Formerly the College of Commerce, the Edwards School is the University of Saskatchewan’s business school, offering bachelor’s and master’s programs in accounting, commerce, business administration and finance.
As signalled by the school’s namesake, Murray Edwards, executive chairman of Canadian Natural Resources, the Edwards School of Business serves not only as a place for professional networking but as a conduit for corporate influence in academia, making it one of our Top 50 Legitimators.
Location: Saskatoon, Saskatchewan
Enrollment: 2,000 graduate and undergraduate students
While the University of Saskatchewan promotes a moderate climate action plan to reduce its own operational emissions and support climate action,1 climate change does not appear to feature in the Edwards course offerings, nor is it mentioned on their website. The Edwards School’s extensive ties to the Canadian oil industry help to explain its relative silence on the issue. Canadian Natural Resources executive chairman Murray Edwards plays a key role at the school: the “Murray Edwards Stock Ticker” on the school’s main floor commemorates a donation from Edwards in 2002, and the Murray Edwards Case Room was established as a result of a donation in 2000.2
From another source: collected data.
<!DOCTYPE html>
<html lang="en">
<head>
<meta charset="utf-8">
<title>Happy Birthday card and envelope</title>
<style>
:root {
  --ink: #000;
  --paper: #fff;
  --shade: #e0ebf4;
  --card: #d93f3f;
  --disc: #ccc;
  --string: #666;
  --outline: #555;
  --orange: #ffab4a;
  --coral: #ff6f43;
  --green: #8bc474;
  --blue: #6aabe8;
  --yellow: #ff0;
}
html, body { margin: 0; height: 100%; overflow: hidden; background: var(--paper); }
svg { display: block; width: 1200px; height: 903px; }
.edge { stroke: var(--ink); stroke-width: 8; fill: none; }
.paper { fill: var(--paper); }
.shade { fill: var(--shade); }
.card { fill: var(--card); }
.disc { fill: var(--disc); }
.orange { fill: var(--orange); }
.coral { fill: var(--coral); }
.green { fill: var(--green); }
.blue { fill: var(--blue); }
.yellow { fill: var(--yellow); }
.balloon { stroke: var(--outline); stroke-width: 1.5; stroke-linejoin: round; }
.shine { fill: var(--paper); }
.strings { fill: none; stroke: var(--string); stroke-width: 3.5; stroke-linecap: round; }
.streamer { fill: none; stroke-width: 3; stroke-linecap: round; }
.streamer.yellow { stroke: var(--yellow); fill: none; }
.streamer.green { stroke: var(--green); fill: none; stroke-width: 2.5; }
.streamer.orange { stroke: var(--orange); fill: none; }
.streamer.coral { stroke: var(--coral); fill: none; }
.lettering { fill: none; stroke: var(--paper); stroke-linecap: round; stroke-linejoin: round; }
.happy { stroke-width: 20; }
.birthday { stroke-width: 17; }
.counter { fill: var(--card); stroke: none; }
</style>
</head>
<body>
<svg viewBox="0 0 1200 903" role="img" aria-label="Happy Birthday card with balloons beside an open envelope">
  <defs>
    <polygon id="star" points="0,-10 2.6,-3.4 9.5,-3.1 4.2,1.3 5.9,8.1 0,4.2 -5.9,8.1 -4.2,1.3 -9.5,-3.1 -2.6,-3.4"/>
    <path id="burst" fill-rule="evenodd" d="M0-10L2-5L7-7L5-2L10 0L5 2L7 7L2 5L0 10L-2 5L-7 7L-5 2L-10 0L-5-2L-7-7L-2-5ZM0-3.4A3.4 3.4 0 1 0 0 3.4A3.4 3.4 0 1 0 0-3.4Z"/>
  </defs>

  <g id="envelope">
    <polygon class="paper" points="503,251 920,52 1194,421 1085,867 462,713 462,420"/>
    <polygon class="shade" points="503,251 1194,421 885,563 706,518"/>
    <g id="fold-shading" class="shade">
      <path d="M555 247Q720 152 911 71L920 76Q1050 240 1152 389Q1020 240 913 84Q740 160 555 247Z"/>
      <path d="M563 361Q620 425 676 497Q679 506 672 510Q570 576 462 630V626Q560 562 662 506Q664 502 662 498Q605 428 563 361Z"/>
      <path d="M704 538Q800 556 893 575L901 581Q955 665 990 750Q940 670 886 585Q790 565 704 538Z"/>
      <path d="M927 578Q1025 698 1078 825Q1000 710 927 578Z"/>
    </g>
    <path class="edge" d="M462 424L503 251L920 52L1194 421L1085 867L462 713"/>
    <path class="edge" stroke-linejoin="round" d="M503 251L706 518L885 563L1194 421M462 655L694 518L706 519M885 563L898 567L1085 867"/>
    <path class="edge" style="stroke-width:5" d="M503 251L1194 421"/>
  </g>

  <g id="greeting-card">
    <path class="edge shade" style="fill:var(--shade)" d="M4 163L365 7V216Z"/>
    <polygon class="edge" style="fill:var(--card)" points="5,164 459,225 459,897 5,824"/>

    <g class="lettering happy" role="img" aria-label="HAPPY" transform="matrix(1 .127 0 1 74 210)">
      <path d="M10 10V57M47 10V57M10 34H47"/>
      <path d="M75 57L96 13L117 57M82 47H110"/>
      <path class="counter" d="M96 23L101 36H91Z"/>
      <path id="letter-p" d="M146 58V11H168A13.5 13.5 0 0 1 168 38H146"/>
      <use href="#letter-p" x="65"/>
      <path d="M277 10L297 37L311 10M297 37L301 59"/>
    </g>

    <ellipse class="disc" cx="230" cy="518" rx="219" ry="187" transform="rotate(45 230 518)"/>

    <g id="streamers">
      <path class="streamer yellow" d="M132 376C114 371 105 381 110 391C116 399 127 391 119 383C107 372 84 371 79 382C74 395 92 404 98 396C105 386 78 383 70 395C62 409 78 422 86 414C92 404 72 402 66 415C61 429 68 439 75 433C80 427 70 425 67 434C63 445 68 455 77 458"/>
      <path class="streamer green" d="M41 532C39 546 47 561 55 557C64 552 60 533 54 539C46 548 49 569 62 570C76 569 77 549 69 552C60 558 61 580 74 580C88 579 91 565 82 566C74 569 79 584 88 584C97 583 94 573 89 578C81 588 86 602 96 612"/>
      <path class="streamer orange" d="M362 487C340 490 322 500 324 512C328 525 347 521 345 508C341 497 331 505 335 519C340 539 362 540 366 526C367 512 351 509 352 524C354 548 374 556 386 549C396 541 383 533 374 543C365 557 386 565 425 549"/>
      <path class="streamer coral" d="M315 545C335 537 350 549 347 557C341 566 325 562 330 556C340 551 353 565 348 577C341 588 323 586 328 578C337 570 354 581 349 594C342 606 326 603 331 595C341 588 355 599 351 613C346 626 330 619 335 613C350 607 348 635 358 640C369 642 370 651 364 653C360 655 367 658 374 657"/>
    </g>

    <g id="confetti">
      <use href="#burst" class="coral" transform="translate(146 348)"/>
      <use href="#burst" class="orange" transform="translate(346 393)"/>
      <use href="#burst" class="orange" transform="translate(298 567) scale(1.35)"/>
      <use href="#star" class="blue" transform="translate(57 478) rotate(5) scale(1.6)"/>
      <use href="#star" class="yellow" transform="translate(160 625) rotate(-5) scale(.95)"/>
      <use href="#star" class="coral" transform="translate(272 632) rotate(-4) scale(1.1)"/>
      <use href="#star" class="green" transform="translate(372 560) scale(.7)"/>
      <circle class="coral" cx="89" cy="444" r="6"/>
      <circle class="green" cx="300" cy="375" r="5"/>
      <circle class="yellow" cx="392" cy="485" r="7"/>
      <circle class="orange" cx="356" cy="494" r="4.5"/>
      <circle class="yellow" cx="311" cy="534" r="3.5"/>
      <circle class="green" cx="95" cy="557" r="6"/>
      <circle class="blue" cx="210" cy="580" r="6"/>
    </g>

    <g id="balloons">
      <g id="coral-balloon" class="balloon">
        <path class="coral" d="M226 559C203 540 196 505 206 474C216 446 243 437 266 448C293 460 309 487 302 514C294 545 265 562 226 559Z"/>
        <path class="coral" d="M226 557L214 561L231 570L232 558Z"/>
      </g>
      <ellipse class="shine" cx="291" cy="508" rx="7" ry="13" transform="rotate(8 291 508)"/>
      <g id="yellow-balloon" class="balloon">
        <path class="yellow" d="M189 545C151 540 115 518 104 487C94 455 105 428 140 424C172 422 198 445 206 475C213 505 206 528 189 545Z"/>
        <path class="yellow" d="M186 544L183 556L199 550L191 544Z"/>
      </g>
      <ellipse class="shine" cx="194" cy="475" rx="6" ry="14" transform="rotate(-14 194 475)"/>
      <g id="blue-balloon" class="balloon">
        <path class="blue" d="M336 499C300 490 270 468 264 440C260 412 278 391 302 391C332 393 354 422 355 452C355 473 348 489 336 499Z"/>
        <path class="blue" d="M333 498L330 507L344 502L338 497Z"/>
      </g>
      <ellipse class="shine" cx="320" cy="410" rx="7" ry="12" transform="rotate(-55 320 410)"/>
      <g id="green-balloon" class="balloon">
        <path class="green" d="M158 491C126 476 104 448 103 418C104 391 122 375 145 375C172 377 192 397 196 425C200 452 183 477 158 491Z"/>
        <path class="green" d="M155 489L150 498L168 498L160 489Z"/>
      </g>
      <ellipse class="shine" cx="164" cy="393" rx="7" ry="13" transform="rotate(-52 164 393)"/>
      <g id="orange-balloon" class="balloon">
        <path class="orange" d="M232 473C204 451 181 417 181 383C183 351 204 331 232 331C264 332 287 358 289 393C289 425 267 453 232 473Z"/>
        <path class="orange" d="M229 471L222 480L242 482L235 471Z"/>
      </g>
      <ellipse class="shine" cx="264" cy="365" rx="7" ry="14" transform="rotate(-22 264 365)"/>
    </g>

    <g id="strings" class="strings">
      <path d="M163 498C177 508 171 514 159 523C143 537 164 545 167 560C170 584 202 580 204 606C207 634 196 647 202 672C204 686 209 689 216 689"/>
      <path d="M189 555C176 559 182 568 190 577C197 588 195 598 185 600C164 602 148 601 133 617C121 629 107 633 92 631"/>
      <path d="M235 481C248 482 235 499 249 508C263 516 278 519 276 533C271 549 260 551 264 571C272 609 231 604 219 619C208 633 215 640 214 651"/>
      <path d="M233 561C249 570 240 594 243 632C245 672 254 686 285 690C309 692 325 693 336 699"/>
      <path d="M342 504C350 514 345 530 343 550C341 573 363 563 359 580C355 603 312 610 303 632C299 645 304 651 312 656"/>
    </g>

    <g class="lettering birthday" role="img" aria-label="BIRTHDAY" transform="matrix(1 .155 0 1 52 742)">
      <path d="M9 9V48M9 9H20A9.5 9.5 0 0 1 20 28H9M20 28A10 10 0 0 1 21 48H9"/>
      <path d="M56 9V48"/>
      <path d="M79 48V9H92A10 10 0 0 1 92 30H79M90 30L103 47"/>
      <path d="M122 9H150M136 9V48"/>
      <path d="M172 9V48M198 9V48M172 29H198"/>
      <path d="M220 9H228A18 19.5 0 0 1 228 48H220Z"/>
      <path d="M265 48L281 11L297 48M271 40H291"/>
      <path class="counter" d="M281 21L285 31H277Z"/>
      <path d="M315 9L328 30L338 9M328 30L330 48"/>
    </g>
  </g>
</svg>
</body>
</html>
Other indicators of the school’s corporate influence are abundant. Ted Hanlon—former board member and chair of Wascana Energy and Saskatchewan Oil Patch Hall of Fame member— donated $2 million to Edwards in 2008, founding the Hanlon Centre for International Business Studies.3 A $1 million donation from former Cameco CEO Jerry Grandey on behalf of Cameco Corporation underwrote the Grandey Leadership Initiative, providing scholarships for Edwards students.4 Daniel Halyk—CEO of Total Energy Services since 2002—is a member of the Dean’s Advisory Council at Edwards and sits on the Advisory Board of the University of Calgary School of Public Policy. Tracy Robinson, Vice-President Supply Chain at TransCanada Corporation, also sits on the Advisory Council, along with Alan Stewart Hanlon, president and CEO of Gibson Energy, and Tim Gitzel, president and CEO of Cameco.5
While the oil-influenced board of the Edwards School indicates its alignment with extractive interests, its “Dean’s Circle” further exemplifies a culture of corporate sponsorship, which has sparked community concern.6 Dean’s Circle membership is awarded only by invitation and for a fee—all members must commit to making large financial donations to the school in return for greater access to key decision-makers within the university. According to Daphne Taras, Dean’s Circle founder, “members have a true relationship with the Edwards School of Business,” adding that “we know our financial support is a wise investment in the future.”7 The Dean’s Circle includes James Estey, chairman of Prairie Sky Royalty and Gibson Energy, and Tracy Robinson from TransCanada Corporation; both are also Advisory Council members.8
Learn more about Edwards School of Business at LittleSis.org
The intent of the Corporate Mapping Project database is to engage Canadians in a conversation about the role of the fossil fuel sector in our democracy, by “mapping” how power and influence play out in the oil, gas and coal industries of BC, Alberta and Saskatchewan.
Edwards School of Business, “Edwards Dean’s Circle,” accessed April 14th, 2019, http://www.edwardsdeanscircle.ca/index.aspx. Particular concern has centred on the influence of uranium mining firm Cameco on the University of Saskatchewan. See for instance D’Arcy Hande, “Follow the Yellowcake Road: Nuclear Power, Tarsands Extraction, and the Co-option of the University of Saskatchewan,” Briarpatch, February 28, 2012 https://briarpatchmagazine.com/articles/view/follow-the-yellowcake-road.